The casualty: director Charles Laughton
As an actor, England native Charles Laughton was a talented, class act. Horror heads will always remember him as the wonderfully deranged Dr. Moreau in the underrated gem Island of Lost Souls (1932), and followers of awards season history fondly recall his work through his Best Actor win for The Private Life of Henry VIII (1933) and nominations for Mutiny on the Bounty (1935) and Witness for the Prosecution (1957). As a director, though, Laughton wasn't quite as triumphant. At least not in life.
Laughton's directorial debut, the dark 1955 thriller The Night of the Hunter, premiered with a hulking, excellently frightening Robert Mitchum in the lead role, and foolish critics weren't all that kind. Nor were audiences, who, for the most part, ignored the film during its theatrical run.

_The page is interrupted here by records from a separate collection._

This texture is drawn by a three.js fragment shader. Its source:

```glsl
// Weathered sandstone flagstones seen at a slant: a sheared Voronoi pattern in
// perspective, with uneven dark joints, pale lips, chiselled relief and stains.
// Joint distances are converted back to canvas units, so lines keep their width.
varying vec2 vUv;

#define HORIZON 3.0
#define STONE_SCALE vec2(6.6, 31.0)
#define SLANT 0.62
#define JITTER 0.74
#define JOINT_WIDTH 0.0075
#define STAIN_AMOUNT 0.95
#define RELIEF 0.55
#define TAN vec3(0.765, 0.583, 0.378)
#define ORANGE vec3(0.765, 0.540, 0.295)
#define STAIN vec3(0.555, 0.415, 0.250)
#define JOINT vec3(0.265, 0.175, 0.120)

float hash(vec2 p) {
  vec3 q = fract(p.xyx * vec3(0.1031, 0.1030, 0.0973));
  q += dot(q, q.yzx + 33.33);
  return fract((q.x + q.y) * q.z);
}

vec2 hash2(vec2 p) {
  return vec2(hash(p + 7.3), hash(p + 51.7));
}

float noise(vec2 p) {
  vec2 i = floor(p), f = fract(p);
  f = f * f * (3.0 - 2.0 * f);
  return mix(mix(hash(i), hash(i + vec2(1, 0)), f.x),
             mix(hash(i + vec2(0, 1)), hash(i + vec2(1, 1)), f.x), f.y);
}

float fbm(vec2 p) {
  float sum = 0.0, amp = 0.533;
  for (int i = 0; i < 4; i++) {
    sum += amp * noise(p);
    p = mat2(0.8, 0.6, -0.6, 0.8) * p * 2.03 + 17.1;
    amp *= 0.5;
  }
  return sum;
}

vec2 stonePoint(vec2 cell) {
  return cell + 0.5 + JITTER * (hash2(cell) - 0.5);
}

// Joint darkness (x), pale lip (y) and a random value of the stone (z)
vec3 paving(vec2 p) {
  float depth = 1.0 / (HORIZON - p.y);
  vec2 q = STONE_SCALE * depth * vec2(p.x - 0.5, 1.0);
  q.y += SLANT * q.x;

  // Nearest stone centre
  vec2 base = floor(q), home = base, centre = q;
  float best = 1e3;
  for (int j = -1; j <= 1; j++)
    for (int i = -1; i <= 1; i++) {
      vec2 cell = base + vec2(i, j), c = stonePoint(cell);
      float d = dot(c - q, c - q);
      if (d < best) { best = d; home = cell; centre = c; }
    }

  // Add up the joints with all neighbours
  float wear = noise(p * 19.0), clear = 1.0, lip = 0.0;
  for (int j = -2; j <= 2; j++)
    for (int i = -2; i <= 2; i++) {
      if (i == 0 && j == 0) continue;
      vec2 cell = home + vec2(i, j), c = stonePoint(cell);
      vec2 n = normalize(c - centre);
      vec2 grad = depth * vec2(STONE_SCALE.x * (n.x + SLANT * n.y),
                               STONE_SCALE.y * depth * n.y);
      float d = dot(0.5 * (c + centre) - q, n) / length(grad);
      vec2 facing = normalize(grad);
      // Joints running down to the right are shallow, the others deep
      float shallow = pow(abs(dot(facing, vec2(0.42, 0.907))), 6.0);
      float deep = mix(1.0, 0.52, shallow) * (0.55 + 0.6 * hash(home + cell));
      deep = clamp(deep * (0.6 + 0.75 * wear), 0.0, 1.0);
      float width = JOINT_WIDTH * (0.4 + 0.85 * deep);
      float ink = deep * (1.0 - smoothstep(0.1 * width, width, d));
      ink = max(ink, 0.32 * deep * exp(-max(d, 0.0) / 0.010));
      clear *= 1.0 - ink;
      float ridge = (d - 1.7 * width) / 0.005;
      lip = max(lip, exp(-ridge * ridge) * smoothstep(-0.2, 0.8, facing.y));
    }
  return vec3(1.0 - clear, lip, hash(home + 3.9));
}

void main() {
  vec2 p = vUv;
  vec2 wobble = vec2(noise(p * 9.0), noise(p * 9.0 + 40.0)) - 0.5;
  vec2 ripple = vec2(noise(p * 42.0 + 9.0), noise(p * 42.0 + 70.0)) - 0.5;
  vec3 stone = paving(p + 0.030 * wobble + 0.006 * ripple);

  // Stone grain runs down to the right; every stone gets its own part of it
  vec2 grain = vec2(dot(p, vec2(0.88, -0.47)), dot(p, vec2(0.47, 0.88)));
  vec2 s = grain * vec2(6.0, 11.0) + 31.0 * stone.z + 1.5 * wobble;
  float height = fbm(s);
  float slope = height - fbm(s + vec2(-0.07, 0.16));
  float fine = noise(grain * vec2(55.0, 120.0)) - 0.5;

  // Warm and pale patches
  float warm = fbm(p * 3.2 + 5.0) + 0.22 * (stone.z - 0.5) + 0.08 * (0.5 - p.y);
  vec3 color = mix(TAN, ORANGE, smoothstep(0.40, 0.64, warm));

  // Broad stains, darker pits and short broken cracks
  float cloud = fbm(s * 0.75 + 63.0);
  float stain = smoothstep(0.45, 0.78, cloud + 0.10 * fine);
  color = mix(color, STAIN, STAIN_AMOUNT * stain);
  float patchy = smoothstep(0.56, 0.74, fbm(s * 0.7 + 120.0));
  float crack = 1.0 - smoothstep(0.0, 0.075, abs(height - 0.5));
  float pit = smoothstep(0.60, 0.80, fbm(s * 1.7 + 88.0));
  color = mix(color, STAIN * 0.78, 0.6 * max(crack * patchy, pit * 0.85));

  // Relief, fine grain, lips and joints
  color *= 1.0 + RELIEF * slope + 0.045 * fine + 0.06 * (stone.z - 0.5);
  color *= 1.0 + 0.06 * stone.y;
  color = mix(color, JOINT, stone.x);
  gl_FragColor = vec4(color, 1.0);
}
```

Due to The Night of the Hunter's being such a letdown, Laughton never directed another movie. Which, in hindsight, is a damn shame, since his film, along with Mitchum's masterful performance, has stood the test of time to hold up as one of the better psychological horror films ever. One of its biggest fans, in fact, is Spike Lee, who took inspiration from Mitchum's "LOVE" tattoo (seen above) when giving his Do the Right Thing character Radio Raheem's his "love and hate" brass knuckles.